• Source texts of formatted documents
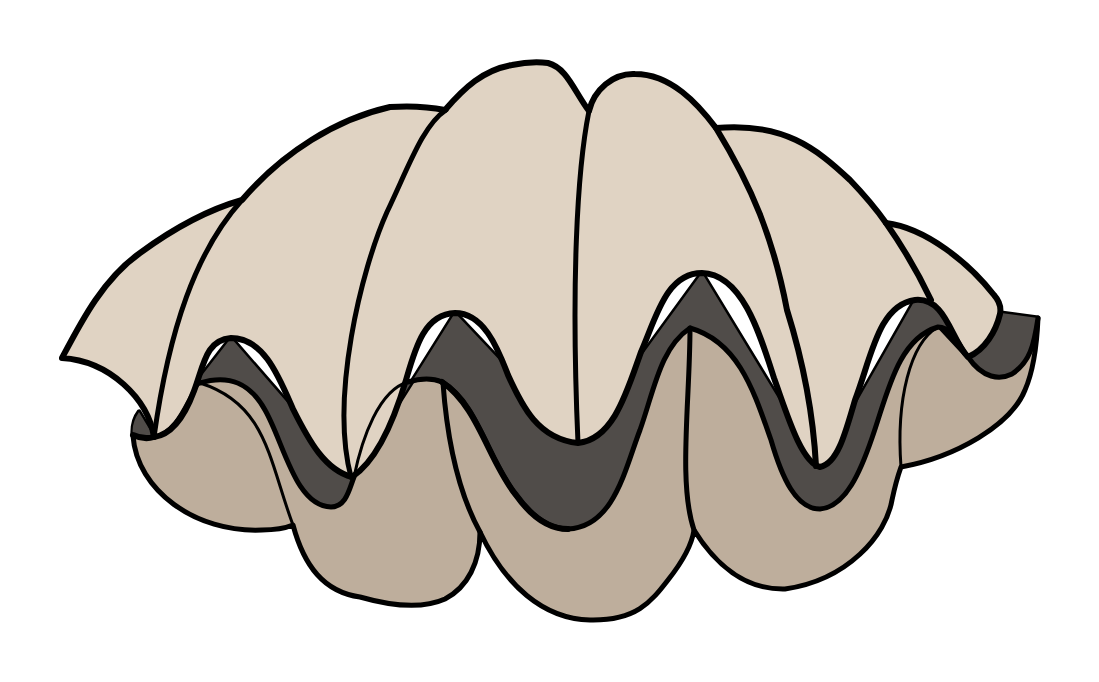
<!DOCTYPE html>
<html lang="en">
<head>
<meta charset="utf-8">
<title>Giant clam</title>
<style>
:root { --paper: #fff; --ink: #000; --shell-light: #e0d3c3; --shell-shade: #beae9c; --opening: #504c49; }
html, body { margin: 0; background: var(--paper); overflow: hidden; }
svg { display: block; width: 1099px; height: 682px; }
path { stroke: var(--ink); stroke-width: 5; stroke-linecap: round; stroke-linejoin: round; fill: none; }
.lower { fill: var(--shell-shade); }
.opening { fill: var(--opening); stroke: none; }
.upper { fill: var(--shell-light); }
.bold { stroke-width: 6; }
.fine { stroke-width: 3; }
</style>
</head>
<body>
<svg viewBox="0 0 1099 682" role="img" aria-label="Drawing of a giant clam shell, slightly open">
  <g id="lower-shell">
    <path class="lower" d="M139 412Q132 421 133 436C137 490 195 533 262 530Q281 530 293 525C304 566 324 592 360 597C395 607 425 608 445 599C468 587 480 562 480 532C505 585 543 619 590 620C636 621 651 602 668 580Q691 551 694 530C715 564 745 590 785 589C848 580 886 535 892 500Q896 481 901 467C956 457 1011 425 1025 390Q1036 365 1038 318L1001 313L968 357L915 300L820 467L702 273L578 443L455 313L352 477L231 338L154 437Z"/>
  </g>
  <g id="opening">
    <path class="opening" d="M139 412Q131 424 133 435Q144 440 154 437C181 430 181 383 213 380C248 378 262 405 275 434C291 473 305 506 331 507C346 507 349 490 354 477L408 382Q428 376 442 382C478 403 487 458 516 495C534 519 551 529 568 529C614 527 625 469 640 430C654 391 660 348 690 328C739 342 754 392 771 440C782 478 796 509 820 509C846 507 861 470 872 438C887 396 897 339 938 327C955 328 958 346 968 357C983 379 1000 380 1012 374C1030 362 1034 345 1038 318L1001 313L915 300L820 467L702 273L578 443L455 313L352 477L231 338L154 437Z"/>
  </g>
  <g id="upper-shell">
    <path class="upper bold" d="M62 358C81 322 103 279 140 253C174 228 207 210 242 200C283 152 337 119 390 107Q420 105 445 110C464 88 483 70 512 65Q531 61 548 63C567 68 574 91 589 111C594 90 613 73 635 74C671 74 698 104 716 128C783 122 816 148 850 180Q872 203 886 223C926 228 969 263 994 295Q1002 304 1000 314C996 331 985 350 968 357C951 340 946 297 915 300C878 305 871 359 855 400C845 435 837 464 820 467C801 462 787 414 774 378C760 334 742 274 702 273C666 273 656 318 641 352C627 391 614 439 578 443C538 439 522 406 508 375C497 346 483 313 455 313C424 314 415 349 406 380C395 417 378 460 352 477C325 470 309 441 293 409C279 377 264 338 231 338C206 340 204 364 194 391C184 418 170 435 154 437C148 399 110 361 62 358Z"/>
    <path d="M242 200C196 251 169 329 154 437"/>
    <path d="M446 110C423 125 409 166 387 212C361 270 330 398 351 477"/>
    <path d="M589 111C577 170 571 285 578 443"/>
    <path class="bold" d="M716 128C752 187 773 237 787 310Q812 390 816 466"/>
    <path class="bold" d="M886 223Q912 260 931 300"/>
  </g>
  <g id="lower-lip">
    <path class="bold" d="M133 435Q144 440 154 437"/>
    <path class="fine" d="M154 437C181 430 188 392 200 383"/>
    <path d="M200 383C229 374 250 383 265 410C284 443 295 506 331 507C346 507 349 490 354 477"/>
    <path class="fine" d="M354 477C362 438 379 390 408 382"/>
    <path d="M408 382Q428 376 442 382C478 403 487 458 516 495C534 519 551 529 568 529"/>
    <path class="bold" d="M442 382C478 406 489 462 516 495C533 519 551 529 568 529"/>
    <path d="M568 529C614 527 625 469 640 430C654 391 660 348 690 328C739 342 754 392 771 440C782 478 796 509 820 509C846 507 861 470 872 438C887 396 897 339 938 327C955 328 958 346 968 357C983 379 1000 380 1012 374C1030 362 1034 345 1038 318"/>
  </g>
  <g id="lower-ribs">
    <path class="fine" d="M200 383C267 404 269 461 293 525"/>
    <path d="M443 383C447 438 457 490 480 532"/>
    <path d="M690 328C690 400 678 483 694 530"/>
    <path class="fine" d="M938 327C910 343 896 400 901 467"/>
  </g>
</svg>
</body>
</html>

• EXERCISE GOAL
Return, unchanged, the run of lines above that opens with the line containing "111C577 170 571" and closes with the line containing "382C478 406 489". Include both.

• ANSWER SECTION
    <path d="M589 111C577 170 571 285 578 443"/>
    <path class="bold" d="M716 128C752 187 773 237 787 310Q812 390 816 466"/>
    <path class="bold" d="M886 223Q912 260 931 300"/>
  </g>
  <g id="lower-lip">
    <path class="bold" d="M133 435Q144 440 154 437"/>
    <path class="fine" d="M154 437C181 430 188 392 200 383"/>
    <path d="M200 383C229 374 250 383 265 410C284 443 295 506 331 507C346 507 349 490 354 477"/>
    <path class="fine" d="M354 477C362 438 379 390 408 382"/>
    <path d="M408 382Q428 376 442 382C478 403 487 458 516 495C534 519 551 529 568 529"/>
    <path class="bold" d="M442 382C478 406 489 462 516 495C533 519 551 529 568 529"/>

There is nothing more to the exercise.